• EXERCISE MATERIALS:
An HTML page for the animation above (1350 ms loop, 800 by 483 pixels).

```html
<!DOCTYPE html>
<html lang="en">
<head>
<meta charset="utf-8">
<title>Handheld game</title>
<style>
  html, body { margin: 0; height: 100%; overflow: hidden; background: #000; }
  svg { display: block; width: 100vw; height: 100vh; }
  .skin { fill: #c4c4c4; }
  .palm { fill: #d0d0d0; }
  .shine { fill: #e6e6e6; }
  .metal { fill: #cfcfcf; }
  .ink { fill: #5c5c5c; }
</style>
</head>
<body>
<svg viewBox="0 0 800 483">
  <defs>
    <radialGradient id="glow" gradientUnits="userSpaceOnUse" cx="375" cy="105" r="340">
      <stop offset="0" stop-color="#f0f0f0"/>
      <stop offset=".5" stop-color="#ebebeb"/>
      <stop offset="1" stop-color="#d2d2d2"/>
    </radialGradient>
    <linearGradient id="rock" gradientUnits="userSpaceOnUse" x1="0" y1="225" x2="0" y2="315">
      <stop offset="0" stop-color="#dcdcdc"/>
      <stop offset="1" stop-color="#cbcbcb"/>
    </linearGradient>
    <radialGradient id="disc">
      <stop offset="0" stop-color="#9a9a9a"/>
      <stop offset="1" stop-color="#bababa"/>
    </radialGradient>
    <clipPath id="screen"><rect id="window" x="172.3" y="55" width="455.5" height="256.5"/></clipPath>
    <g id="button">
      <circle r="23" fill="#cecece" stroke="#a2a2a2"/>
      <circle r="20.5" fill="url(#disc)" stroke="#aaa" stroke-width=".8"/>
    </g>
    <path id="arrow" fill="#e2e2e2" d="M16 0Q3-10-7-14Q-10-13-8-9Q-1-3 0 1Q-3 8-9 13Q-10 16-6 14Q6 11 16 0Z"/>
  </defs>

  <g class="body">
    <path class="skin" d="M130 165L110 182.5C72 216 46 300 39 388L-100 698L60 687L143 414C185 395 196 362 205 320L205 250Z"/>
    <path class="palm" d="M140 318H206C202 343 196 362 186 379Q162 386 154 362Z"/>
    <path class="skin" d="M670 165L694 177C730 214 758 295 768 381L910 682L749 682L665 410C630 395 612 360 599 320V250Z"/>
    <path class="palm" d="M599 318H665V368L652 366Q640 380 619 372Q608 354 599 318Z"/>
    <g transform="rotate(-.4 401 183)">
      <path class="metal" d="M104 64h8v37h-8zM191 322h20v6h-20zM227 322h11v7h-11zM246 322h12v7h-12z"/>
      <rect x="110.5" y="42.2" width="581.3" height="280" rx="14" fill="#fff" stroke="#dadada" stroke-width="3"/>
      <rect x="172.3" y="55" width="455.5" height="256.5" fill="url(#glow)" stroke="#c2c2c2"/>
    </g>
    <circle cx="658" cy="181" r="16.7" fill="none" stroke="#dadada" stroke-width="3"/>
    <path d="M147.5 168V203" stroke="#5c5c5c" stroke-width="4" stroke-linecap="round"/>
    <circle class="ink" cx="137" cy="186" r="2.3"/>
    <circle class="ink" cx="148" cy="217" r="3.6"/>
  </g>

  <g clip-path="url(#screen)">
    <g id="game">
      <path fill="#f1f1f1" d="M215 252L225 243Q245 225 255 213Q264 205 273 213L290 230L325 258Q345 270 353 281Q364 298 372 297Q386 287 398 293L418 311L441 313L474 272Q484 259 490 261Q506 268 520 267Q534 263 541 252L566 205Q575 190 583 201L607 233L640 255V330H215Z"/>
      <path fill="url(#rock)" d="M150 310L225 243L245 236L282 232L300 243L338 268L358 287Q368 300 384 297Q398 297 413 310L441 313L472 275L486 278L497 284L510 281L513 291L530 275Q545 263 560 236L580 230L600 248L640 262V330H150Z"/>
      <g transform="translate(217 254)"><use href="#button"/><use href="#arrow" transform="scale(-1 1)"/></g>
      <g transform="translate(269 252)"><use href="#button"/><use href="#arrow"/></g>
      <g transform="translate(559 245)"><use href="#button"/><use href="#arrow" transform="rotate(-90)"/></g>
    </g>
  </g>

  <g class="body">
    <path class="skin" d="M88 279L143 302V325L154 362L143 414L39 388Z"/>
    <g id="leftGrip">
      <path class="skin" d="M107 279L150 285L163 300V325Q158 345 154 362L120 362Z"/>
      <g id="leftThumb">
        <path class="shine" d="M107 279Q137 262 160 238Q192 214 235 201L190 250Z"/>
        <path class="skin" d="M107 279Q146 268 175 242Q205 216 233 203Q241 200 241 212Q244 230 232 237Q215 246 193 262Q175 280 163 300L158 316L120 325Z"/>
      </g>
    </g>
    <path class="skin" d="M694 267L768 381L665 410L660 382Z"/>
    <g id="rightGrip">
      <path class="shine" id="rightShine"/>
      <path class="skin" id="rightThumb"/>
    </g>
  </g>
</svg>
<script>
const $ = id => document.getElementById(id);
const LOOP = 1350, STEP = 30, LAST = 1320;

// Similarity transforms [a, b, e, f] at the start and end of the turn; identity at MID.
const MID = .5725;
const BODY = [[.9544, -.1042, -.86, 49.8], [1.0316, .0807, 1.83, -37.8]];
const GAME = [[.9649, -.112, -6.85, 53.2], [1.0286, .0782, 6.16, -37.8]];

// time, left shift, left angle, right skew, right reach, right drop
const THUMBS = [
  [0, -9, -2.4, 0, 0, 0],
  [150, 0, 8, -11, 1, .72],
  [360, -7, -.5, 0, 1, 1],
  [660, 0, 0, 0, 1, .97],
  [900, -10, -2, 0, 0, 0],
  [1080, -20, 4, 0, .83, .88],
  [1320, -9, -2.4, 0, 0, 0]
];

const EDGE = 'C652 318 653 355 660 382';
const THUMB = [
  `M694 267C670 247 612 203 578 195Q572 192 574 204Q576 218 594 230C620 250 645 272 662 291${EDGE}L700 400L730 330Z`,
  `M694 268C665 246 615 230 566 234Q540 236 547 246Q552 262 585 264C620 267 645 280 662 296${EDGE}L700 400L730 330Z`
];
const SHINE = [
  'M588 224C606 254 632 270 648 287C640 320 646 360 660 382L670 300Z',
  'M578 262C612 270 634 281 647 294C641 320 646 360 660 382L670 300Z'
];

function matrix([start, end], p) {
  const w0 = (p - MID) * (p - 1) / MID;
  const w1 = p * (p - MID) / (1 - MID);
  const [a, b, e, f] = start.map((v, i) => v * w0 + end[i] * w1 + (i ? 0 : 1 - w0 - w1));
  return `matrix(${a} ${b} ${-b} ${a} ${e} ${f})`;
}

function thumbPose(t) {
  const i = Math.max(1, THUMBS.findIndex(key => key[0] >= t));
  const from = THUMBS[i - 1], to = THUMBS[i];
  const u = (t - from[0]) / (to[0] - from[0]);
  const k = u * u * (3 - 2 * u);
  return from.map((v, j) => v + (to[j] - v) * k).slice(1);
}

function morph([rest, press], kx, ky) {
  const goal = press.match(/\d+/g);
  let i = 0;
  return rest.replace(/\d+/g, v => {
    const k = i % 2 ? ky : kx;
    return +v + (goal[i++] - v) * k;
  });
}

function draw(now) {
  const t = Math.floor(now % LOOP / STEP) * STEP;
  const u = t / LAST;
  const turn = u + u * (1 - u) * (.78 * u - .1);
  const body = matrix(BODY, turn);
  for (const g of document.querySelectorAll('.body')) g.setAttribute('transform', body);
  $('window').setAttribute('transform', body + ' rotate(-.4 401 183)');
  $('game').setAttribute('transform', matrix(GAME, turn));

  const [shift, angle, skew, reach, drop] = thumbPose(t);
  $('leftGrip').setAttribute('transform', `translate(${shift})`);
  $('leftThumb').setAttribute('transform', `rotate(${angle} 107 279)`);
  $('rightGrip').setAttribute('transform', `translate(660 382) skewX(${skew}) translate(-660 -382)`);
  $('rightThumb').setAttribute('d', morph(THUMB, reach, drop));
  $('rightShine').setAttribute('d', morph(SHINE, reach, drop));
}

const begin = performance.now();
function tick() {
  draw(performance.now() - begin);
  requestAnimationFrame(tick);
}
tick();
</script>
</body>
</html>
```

• PROBLEM TO SOLVE:
All lines in the entries above that hold the word "Math" need to be copied.

• RESULT OF THIS TASK:
  const i = Math.max(1, THUMBS.findIndex(key => key[0] >= t));
  const t = Math.floor(now % LOOP / STEP) * STEP;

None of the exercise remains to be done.